We found a section of trenches that still existed, we found several military cemeteries, and we found the heart-wrenching Menin Gate Ypres. These 3 things, each more poignant than the last, together brought Veterans Day, or Remembrance Day as it is known elsewhere in the world, home with an intensity I have rarely found rivaled.
The trenches had mostly filled in, but one could imagine life there, with death a strip of no man’s land not far away. The cemeteries were beautiful parks, as befits their care by the Commonwealth War Graves Commission, but each stone was a silent testament to the ultimate sacrifice by men who, on the whole, were younger than we were as we contemplated the scene. The Gate at Ypres brought tears to our eyes – on it are inscribed the names of over 54,000 men of the Commonwealth who died in the battles around Ypres, many “with no known grave.” This didn’t include another 34,000 on a nearby memorial – 90,000 men in one series of battles gone before they had seen the years we had. “Sobering” does not do the feeling we felt justice.
Better writers than I have chronicled the suffering and death brought on by the First World War. The phrase “the lost generation” serves as a reminder of the sacrifices the entire world paid from 1914 to 1918. The fact that the First World War led directly to the even more deadly Second only compounds the tragedy.
This Veterans Day will come, wreathes will be laid, parades will be walked, speeches will be made, heroes, living and dead, will be remembered, and then we’ll all go back to our day-to-day lives. Take a moment to imagine a field in Flanders were men drowned in mud. Take a moment to imagine the brilliant poets Siegfried Sasson and Wilfred Owen, whose poetry provided us some of the more moving glimpses of life in those trenches. Owen suffered from shell-shock, but bravely returned to his unit where he died just days before the November 11 armistice. Think too of the generals, schooled in a way of war that was obsolete, who sent so many young men to their final rest, not knowing the Pandora’s box they were opening. This is a tragedy far greater than anything the Greeks could have ever devised, and the sacrifices of those men have been repeated, generation after generation to this very day.
Think, too, of our own President Lincoln. He was a great man in so many ways, but some words he spoke at Gettysburg, Pennsylvania embody the spirit of Veterans Day, I think, better than many that have come since:
“The brave men, living and dead who struggled here have consecrated it far above our poor power to add or detract. The world will little note nor long remember what we say here, but it can never forget what they did here. It is for us the living rather to be dedicated here to the unfinished work which they who fought here have thus far so nobly advanced. It is rather for us to be here dedicated to the great task remaining before us–that from these honored dead we take increased devotion to that cause for which they gave the last full measure of devotion–that we here highly resolve that these dead shall not have died in vain…”
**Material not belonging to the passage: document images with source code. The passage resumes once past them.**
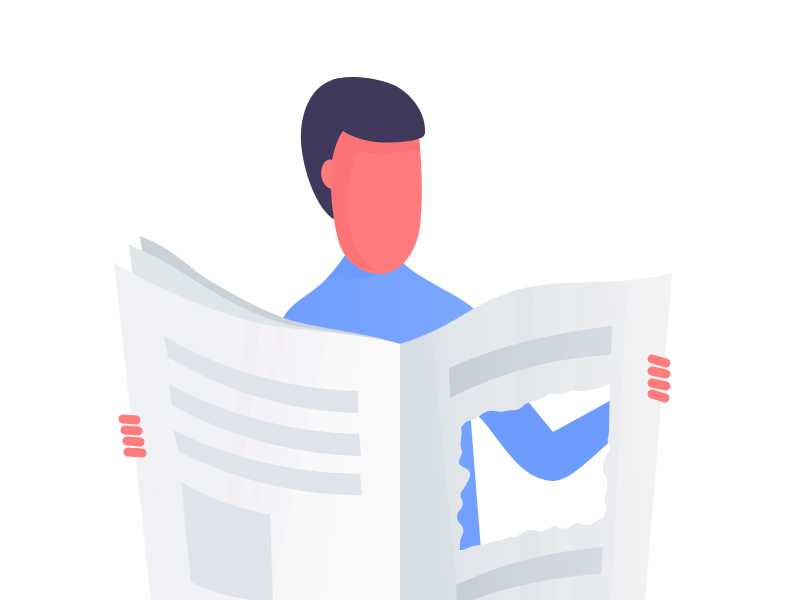
<!DOCTYPE html>
<html lang="en">
<head>
<meta charset="utf-8">
<title>Newspaper reader</title>
<style>
:root {
  --paper: #ffffff;
  --hair: #41395b;
  --skin: #ff7b7d;
  --skin-deep: #fb6f73;
  --shirt: #73a1ff;
  --shirt-deep: #6c9cff;
  --ink-left: #dfe4ea;
  --ink-right: #d2dae1;
  --ink-dark: #c8d1d9;
  --sheet-mid: #dfe6ea;
  --sheet-back: #c9d2d8;
}
html, body { margin: 0; height: 100%; overflow: hidden; background: var(--paper); }
svg { display: block; width: 800px; height: 600px; }
.hair { fill: var(--hair); }
.skin { fill: var(--skin); }
.skin-deep { fill: var(--skin-deep); }
.shirt { fill: var(--shirt); }
.shirt-deep { fill: var(--shirt-deep); }
.sheet-mid { fill: var(--sheet-mid); }
.sheet-back { fill: var(--sheet-back); }
.ink-left { fill: var(--ink-left); }
.hole { fill: var(--paper); }
.fingers { stroke: var(--skin); stroke-width: 9; stroke-linecap: round; fill: none; }
</style>
</head>
<body>
<svg viewBox="0 0 800 600" role="img" aria-label="A man reading a large newspaper with a torn hole in its right page">
  <defs>
    <linearGradient id="left-page-shade" gradientUnits="userSpaceOnUse" x1="114" y1="420" x2="400" y2="460">
      <stop offset="0" stop-color="#eff1f4"/>
      <stop offset=".25" stop-color="#eff1f5"/>
      <stop offset=".5" stop-color="#f4f3f7"/>
      <stop offset="1" stop-color="#f9f9fb"/>
    </linearGradient>
    <linearGradient id="right-page-shade" gradientUnits="userSpaceOnUse" x1="400" y1="440" x2="672" y2="420">
      <stop offset="0" stop-color="#d6dde4"/>
      <stop offset=".12" stop-color="#dae1e7"/>
      <stop offset=".2" stop-color="#e2e6ea"/>
      <stop offset=".5" stop-color="#e6e9ec"/>
      <stop offset=".78" stop-color="#eaecef"/>
      <stop offset="1" stop-color="#f2f3f5"/>
    </linearGradient>
    <linearGradient id="headline-shade">
      <stop offset="0" stop-color="#c5ced6"/>
      <stop offset=".4" stop-color="#ccd4dc"/>
      <stop offset="1" stop-color="#d5dbe2"/>
    </linearGradient>
    <linearGradient id="shirt-shade" x1="0" y1="0" x2="1" y2="0">
      <stop offset="0" stop-color="#6f9eff"/>
      <stop offset=".5" stop-color="#76a3ff"/>
      <stop offset="1" stop-color="#7ca8ff"/>
    </linearGradient>
    <clipPath id="left-page-clip">
      <path d="M114 263C150 284 195 305 245 320C290 332 350 331 400 344V600H151Z"/>
    </clipPath>
    <clipPath id="right-page-clip">
      <path d="M400 344C425 337 450 323 473 309C500 294 520 287 550 284C595 281 630 284 672 273L645 600H400Z"/>
    </clipPath>
    <clipPath id="tear-clip">
      <path id="tear" d="M461 428C464 423 467 421 471 420C478 419 483 411 490 411C496 410 499 413 505 411C512 409 516 412 522 407C528 401 532 402 538 400C543 399 546 394 552 394C558 394 562 395 568 392C574 389 578 392 584 391C593 390 601 388 610 384L609 432C609 437 606 440 609 444C613 449 606 453 605 458C604 464 601 468 604 473C608 478 607 482 607 488C607 495 602 498 606 504C608 509 604 512 604 518C598 519 593 525 587 525C581 525 578 521 573 524C568 529 563 530 558 527C552 524 549 530 544 531C538 533 535 529 529 530C522 532 518 538 512 537C506 536 503 541 497 541C490 542 486 545 480 545C473 545 467 549 459 551C461 546 459 543 461 538C463 533 465 530 461 525C456 520 456 515 459 511C463 507 464 503 461 498C459 493 463 490 466 485C468 480 472 476 469 471C466 467 458 467 459 461C460 456 464 454 461 448C459 442 463 437 461 428Z"/>
    </clipPath>
  </defs>

  <g id="reader">
    <path id="torso" fill="url(#shirt-shade)" d="M346 254C339 264 331 275 321 284C306 297 291 303 283 318L300 350H440L474 309C460 295 420 280 402 262Z"/>
    <path id="collar-shadow" class="shirt-deep" d="M346 254C340 263 334 271 327 278C347 281 368 279 386 272Z"/>
    <path id="hair-back" class="hair" d="M335 220C318 211 303 173 301 142C300 113 310 88 332 80C348 75 369 77 388 83L350 150Z"/>
    <path id="ear" class="skin" d="M334 160C325 157 321 166 321 174C322 183 327 190 335 189Z"/>
    <path id="face" class="skin" d="M342 130C334 142 332 151 331 170C330 193 333 222 339 243C345 262 362 274 381 274C402 273 417 251 420 226C423 200 422 165 419 138Z"/>
    <path id="face-shadow" class="skin-deep" d="M342 131C333 145 331 163 332 188C333 215 336 246 351 260C358 267 367 271 378 271C358 261 350 238 348 216C346 194 350 170 358 152C380 154 402 153 420 150L419 139Z" opacity=".7"/>
    <path id="fringe" class="hair" d="M332 80C351 74 378 78 396 86C414 96 426 115 425 132C425 136 422 138 418 139C405 143 389 143 375 142C360 140 349 135 343 131C338 137 335 147 332 160L316 150Z"/>
  </g>

  <g id="newspaper">
    <path id="back-sheet" class="sheet-back" d="M140 236C175 249 190 270 217 285C240 298 265 312 290 320C320 329 365 332 400 344L250 330L145 270Z"/>
    <path id="middle-sheet" class="sheet-mid" d="M129 245C160 257 184 274 207 288C230 302 260 318 290 325C320 331 365 334 400 344L230 340L133 280Z"/>

    <g id="left-page" clip-path="url(#left-page-clip)">
      <rect x="100" y="250" width="301" height="350" fill="url(#left-page-shade)"/>
      <g id="left-sheen">
        <path d="M178 280L191 280L165 600H151Z" fill="#f3f3f7" opacity=".6"/>
        <path d="M248 310L262 310L238 510L224 510Z" fill="#f3eef3" opacity=".7"/>
        <path d="M278 315L287 315L256 510L248 510Z" fill="#f5eff4" opacity=".7"/>
        <path d="M330 325L400 335V600H270Z" fill="#fbfbfc" opacity=".5"/>
      </g>
      <g id="left-text-lines" class="ink-left">
        <path d="M164 336C220 369 285 389 358 391V413C290 412 225 391 168 357Z"/>
        <path d="M169 384C225 415 290 432 359 434L361 456C290 454 228 436 172 405Z"/>
        <path d="M174 430C230 458 292 473 360 474L362 495C293 495 233 479 178 451Z"/>
        <path id="left-picture-block" d="M181 482C208 498 238 509 270 514L273 601C243 601 215 594 191 582Z"/>
      </g>
    </g>

    <g id="right-page" clip-path="url(#right-page-clip)">
      <rect x="400" y="260" width="280" height="340" fill="url(#right-page-shade)"/>
      <g id="right-sheen">
        <path d="M400 330L430 320L458 600H400Z" fill="#d5dde4" opacity=".55"/>
        <path d="M515 280H534L540 600H520Z" fill="#dfe4e9" opacity=".5"/>
        <path d="M560 280H575L572 600H556Z" fill="#eceef0" opacity=".6"/>
        <path d="M628 270H675L645 600H611Z" fill="#f2f2f4" opacity=".7"/>
      </g>
      <path id="headline" fill="url(#headline-shade)" d="M449 368C495 347 550 333 612 326L611 355C555 357 499 373 450 398Z"/>
      <path id="lower-headline" fill="url(#headline-shade)" d="M456 585C499 564 548 552 603 547L601 574C550 577 500 588 457 606Z"/>
    </g>
  </g>

  <g id="torn-window">
    <use href="#tear" class="hole"/>
    <g clip-path="url(#tear-clip)">
      <path id="side-of-torso" class="shirt" d="M450 410H470L481 550H450Z"/>
      <path id="folded-arm" class="shirt-deep" d="M474 412C489 425 500 445 515 461C528 475 541 481 554 481C570 480 586 463 615 437V398L553 432L526 399L500 404Z"/>
    </g>
  </g>

  <g id="left-fingers" class="fingers">
    <path d="M123 419L136 420"/>
    <path d="M125 430L138 431"/>
    <path d="M127 441L140 442"/>
    <path d="M128 452L142 453"/>
  </g>
  <g id="right-fingers" class="fingers">
    <path d="M652 359L666 363"/>
    <path d="M652 371L666 374"/>
    <path d="M652 383L666 386"/>
    <path d="M652 394L665 398"/>
  </g>
</svg>
</body>
</html>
Lincoln was talking of our Civil War, but his words resonate well beyond our borders and well beyond that conflict. It is not enough to remember only on Veterans Day. We owe it to our veterans, living and dead, to make sure we never take their sacrifices for granted, and that we work together to make the world they have given us a better place for everyone. Men and women breathe free air in England, France, Poland, Korea, Iraq, Afghanistan; almost no place on earth can you find people who don’t enjoy the fruits of our veteran’s sacrifices. Thank you, friends and comrades, and Happy Veterans Day.
“Have you forgotten yet? …
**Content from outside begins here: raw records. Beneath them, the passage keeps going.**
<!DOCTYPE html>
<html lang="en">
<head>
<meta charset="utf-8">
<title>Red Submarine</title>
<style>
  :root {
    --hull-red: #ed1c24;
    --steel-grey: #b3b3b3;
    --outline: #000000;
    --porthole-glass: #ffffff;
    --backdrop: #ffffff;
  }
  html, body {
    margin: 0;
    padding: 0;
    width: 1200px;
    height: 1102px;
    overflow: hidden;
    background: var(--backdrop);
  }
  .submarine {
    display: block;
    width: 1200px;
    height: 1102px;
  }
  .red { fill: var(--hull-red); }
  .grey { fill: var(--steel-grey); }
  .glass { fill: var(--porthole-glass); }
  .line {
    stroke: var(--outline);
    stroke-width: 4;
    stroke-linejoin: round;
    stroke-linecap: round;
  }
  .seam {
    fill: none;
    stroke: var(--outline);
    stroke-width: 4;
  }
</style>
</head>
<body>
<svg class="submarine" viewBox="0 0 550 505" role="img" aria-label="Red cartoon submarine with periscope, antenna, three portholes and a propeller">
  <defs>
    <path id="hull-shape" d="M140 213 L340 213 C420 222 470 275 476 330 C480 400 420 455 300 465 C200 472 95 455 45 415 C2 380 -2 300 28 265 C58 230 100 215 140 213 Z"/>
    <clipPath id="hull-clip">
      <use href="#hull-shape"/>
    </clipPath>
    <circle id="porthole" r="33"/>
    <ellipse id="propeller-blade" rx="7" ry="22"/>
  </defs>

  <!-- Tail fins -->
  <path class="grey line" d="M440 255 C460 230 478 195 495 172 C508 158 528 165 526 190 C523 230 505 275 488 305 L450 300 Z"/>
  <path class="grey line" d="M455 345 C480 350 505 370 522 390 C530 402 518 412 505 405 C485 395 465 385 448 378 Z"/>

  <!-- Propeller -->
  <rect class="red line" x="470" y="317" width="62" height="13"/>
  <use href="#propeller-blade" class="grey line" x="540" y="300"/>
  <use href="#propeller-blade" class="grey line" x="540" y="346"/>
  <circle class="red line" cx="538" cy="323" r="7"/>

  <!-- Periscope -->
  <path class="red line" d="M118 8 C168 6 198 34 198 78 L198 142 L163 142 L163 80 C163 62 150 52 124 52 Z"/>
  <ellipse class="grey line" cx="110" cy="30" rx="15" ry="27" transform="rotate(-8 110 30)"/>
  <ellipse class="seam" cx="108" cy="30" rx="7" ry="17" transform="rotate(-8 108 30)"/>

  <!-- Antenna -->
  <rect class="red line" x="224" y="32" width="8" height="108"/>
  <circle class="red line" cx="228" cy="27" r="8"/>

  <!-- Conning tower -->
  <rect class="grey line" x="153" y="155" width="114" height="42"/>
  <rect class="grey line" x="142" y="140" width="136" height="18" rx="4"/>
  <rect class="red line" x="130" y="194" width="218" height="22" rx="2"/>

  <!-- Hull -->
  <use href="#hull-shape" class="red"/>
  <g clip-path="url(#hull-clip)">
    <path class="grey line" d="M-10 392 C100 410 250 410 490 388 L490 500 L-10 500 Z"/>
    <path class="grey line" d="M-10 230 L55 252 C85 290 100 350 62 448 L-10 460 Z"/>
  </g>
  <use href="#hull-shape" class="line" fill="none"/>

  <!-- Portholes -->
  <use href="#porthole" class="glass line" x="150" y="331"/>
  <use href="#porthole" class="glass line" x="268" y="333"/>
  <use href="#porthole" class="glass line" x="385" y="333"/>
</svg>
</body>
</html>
Look down, and swear by the slain of the War that you’ll never forget.” – Siegfried Sasson